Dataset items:
^^^^^^^^^^^^^^^^
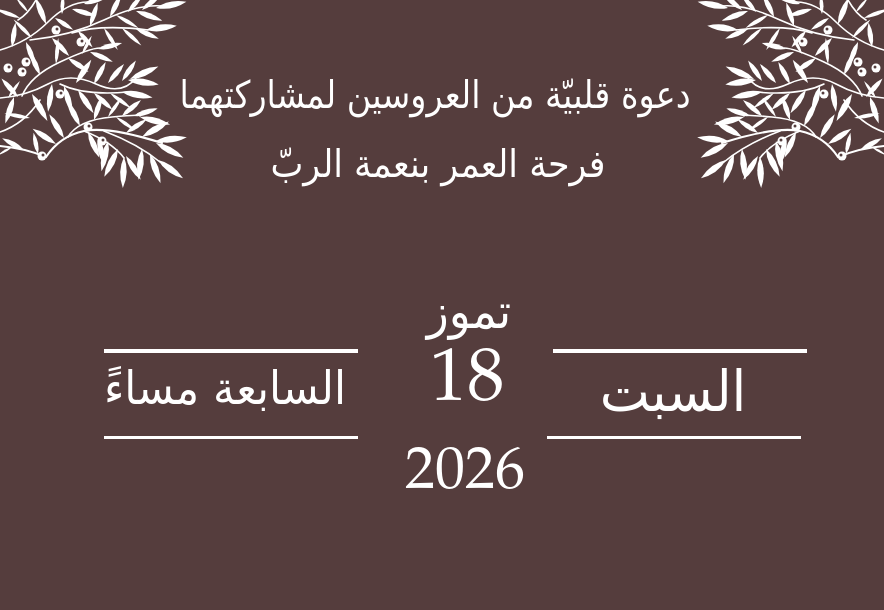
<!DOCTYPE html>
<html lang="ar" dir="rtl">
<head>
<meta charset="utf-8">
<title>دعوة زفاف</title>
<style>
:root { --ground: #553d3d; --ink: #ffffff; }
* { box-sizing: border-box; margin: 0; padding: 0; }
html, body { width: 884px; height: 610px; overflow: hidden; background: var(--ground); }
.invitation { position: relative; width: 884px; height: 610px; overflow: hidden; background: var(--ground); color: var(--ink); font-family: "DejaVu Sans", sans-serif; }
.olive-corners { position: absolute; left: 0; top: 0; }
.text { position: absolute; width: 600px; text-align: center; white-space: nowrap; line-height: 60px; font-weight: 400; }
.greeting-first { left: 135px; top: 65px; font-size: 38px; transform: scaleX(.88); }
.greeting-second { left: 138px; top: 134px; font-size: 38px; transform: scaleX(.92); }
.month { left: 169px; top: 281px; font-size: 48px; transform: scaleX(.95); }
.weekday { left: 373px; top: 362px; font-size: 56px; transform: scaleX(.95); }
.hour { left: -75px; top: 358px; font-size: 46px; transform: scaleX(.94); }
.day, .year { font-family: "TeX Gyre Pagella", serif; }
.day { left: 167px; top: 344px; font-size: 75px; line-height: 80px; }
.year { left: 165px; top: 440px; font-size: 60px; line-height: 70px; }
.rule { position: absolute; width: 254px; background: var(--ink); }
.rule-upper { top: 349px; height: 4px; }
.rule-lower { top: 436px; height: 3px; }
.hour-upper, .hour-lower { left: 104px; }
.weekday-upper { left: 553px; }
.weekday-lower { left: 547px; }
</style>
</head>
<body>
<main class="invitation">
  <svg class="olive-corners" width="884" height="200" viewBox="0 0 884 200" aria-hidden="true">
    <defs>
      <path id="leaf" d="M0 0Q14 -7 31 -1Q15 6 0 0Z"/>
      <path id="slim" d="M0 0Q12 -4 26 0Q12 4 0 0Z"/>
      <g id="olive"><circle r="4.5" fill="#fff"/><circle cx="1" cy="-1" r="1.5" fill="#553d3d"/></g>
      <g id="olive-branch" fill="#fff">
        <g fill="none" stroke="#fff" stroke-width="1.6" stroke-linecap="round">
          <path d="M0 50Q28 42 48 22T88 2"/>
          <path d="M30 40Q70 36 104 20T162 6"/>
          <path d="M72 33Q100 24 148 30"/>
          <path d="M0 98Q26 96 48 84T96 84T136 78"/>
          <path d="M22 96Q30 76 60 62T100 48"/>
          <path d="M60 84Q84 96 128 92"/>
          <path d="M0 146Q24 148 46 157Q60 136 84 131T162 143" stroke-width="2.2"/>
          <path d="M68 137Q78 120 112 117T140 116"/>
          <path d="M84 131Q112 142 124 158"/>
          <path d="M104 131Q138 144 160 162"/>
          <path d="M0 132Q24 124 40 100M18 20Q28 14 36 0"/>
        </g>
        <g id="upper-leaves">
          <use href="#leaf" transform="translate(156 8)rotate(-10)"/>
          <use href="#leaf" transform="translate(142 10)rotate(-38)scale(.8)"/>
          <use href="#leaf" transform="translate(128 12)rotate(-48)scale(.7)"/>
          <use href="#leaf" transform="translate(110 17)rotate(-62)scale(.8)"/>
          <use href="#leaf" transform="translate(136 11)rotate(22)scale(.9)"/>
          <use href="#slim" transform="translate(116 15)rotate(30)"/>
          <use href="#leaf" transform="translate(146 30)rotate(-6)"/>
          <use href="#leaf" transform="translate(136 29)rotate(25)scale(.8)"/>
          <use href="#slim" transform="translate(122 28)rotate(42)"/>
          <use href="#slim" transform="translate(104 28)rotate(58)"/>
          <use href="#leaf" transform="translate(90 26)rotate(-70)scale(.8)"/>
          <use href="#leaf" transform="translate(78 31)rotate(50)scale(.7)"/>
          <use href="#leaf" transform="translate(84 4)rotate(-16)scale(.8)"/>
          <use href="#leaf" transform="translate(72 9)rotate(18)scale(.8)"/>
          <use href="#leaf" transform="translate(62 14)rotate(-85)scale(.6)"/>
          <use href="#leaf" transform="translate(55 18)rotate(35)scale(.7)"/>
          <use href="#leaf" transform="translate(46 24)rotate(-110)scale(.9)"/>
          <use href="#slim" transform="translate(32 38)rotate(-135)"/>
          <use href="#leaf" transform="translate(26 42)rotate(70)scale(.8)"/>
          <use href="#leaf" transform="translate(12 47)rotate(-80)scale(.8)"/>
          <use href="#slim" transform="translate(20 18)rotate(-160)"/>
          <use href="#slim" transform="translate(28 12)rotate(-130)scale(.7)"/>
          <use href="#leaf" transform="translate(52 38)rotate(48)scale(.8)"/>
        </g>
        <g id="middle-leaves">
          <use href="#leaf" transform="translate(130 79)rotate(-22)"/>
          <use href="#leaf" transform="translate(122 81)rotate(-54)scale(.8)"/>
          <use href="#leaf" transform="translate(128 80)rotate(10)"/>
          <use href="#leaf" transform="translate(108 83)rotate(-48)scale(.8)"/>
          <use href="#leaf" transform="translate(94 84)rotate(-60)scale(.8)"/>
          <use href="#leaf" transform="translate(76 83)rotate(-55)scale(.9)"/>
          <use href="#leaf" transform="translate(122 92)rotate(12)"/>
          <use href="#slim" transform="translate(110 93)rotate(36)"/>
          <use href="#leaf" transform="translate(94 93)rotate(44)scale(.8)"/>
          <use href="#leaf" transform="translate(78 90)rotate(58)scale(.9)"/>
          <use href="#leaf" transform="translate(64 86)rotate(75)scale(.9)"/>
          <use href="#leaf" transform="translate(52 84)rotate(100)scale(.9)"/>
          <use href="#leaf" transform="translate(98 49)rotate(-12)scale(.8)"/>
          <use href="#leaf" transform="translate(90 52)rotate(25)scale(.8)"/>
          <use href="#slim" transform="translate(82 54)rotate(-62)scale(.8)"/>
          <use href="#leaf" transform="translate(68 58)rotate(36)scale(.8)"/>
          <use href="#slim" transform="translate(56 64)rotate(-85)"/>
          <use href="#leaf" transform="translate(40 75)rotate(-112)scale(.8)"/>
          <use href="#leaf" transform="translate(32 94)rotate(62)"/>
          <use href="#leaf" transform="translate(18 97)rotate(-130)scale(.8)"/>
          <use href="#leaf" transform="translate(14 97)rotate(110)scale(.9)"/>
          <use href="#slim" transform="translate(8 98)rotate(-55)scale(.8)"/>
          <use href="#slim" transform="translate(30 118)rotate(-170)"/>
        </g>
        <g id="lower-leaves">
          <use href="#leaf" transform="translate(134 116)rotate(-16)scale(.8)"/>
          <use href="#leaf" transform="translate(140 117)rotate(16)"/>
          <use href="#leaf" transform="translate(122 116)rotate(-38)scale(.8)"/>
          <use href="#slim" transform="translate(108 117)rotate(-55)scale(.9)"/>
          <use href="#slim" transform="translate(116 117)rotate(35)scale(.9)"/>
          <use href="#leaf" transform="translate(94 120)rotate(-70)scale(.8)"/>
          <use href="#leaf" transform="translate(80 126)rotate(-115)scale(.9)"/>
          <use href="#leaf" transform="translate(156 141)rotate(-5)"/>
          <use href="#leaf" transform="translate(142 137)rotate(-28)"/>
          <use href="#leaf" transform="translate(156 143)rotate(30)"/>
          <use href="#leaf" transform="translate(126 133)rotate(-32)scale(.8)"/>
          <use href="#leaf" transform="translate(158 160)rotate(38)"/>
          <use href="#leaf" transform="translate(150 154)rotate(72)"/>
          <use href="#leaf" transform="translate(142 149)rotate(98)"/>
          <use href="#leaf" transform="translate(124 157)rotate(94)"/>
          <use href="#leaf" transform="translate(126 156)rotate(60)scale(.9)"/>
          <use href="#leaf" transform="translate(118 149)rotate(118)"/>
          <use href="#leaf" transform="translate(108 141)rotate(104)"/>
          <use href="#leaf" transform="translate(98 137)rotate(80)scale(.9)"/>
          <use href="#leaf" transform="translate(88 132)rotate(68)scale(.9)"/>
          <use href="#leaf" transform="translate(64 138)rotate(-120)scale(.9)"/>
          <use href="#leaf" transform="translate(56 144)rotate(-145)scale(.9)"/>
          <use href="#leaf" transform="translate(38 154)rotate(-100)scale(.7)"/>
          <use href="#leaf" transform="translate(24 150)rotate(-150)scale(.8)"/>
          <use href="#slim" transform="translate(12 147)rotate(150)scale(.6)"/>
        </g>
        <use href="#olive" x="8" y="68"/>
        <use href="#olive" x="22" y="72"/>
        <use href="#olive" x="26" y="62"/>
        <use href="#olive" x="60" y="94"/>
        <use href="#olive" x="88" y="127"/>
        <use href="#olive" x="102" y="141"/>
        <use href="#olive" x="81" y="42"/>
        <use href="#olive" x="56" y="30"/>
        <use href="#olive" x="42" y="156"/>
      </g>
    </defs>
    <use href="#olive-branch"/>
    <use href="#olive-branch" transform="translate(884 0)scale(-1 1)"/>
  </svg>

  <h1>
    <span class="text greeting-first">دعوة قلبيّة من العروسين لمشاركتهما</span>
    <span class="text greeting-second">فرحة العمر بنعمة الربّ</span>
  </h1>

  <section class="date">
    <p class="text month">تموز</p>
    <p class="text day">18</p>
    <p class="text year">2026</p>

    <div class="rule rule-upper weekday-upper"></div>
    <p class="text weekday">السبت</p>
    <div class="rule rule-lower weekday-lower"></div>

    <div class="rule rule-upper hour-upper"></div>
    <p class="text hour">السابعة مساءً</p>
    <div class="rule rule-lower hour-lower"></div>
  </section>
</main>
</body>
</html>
^^^^^^^^^^^^^^^^
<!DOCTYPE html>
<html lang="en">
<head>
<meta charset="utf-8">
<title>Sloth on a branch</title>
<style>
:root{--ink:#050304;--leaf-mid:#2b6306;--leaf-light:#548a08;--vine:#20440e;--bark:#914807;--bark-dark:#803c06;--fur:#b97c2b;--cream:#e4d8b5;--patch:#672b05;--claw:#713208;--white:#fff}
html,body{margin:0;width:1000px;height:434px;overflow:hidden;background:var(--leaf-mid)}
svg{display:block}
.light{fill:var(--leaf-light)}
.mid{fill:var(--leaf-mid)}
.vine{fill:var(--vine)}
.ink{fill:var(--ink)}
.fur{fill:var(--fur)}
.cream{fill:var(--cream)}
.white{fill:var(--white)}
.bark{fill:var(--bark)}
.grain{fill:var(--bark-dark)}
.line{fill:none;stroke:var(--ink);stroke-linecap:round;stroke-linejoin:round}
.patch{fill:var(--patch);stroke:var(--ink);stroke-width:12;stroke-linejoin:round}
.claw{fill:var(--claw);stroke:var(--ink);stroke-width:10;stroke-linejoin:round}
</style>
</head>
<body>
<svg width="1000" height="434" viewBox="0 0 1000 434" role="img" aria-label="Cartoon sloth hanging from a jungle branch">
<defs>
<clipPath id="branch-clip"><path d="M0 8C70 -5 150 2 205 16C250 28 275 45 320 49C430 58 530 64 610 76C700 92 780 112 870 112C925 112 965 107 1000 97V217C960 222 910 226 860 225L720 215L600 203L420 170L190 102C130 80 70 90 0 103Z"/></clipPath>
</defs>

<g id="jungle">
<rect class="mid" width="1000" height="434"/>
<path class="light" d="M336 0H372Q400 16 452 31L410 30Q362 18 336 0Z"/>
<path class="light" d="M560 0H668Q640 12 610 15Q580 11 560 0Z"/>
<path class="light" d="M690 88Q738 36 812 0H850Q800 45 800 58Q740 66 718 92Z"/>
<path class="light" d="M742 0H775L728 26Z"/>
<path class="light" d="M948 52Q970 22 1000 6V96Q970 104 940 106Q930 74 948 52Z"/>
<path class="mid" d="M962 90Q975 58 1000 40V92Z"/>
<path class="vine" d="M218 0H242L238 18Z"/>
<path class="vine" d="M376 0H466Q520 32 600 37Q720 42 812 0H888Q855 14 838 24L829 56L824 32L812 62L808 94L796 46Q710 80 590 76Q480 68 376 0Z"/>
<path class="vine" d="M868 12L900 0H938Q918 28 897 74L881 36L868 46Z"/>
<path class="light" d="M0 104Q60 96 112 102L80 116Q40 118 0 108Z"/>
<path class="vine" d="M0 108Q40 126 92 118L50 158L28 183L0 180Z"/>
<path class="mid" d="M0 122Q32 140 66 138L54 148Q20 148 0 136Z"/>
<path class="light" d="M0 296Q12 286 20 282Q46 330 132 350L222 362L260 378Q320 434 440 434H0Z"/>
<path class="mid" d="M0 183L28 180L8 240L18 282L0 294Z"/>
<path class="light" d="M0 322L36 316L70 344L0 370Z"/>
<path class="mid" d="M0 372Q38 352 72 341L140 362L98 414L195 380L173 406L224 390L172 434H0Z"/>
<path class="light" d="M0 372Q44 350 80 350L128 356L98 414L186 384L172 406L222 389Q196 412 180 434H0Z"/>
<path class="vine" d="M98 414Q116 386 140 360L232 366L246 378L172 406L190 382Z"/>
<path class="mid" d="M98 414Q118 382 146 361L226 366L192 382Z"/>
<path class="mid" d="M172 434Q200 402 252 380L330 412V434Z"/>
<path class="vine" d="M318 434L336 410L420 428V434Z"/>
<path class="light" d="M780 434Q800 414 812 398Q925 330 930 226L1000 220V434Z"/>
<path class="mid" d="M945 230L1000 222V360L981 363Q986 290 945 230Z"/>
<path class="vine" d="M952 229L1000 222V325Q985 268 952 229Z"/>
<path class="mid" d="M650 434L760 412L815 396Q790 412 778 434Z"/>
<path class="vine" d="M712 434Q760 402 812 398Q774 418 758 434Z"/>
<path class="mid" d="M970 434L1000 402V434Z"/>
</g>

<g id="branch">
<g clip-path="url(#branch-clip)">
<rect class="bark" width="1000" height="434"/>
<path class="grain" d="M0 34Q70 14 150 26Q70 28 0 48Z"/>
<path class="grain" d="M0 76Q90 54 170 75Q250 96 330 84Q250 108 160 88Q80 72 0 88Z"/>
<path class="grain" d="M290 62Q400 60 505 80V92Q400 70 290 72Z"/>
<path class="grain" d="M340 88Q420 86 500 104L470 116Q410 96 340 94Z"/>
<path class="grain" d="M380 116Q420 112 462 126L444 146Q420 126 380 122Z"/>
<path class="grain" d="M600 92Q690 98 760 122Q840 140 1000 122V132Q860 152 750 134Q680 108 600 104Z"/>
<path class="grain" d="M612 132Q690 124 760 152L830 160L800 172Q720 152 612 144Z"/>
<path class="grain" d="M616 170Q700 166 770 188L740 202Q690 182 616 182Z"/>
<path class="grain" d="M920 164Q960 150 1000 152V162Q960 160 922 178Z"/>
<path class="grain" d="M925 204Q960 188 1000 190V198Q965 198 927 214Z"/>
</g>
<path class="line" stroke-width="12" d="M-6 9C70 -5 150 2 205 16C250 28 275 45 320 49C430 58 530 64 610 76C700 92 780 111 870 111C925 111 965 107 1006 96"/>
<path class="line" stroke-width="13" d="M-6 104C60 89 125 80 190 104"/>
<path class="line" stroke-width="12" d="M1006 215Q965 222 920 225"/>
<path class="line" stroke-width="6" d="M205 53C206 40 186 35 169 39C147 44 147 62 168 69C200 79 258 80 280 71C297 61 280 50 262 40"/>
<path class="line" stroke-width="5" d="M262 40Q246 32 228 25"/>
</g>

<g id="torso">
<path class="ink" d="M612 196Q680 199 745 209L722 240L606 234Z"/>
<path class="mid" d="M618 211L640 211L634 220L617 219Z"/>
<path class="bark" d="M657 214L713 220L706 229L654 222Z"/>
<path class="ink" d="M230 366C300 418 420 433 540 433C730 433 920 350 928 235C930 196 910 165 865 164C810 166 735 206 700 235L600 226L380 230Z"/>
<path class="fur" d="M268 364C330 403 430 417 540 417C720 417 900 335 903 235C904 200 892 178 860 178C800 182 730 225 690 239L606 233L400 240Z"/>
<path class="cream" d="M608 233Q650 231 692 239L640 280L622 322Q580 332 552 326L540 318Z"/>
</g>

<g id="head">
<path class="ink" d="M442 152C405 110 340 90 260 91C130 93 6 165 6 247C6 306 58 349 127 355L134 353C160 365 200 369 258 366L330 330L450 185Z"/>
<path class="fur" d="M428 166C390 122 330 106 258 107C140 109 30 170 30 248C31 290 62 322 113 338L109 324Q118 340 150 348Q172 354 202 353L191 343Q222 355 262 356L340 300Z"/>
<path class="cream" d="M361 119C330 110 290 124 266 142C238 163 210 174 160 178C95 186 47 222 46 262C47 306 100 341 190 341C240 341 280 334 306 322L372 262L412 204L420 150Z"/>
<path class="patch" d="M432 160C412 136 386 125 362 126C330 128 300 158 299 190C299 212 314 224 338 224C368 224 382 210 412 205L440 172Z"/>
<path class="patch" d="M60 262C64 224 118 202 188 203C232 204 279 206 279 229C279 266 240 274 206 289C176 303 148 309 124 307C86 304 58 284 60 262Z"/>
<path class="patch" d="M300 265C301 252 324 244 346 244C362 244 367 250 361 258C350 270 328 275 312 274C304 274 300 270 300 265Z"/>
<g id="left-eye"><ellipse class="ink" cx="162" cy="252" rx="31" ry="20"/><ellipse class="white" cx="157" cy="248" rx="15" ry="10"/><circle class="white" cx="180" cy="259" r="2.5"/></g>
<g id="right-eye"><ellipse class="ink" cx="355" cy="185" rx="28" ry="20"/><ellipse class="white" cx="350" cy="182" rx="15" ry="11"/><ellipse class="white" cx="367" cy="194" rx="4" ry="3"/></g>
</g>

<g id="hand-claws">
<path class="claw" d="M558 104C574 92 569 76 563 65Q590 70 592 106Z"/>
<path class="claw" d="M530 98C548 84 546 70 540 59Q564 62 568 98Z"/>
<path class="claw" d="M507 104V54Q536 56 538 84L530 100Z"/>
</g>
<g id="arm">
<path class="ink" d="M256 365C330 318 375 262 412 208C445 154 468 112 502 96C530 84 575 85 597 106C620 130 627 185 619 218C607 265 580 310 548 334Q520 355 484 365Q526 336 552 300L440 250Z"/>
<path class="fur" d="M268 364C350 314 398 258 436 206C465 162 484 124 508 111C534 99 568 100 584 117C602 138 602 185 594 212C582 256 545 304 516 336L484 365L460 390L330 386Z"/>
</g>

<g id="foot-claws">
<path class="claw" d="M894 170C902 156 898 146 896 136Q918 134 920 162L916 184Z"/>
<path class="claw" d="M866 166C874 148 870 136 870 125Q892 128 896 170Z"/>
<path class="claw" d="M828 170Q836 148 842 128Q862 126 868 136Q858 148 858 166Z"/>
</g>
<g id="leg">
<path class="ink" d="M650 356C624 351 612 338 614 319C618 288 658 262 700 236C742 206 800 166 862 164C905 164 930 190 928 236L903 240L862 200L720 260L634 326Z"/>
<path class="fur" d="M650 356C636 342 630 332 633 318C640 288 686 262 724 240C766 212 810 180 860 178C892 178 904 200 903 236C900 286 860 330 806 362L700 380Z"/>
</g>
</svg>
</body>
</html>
^^^^^^^^^^^^^^^^
__ASSIGNMENT__
Every line in the entries that contains the word "html" should be counted, and the total stated alone.

__RESPONSE BOX__
8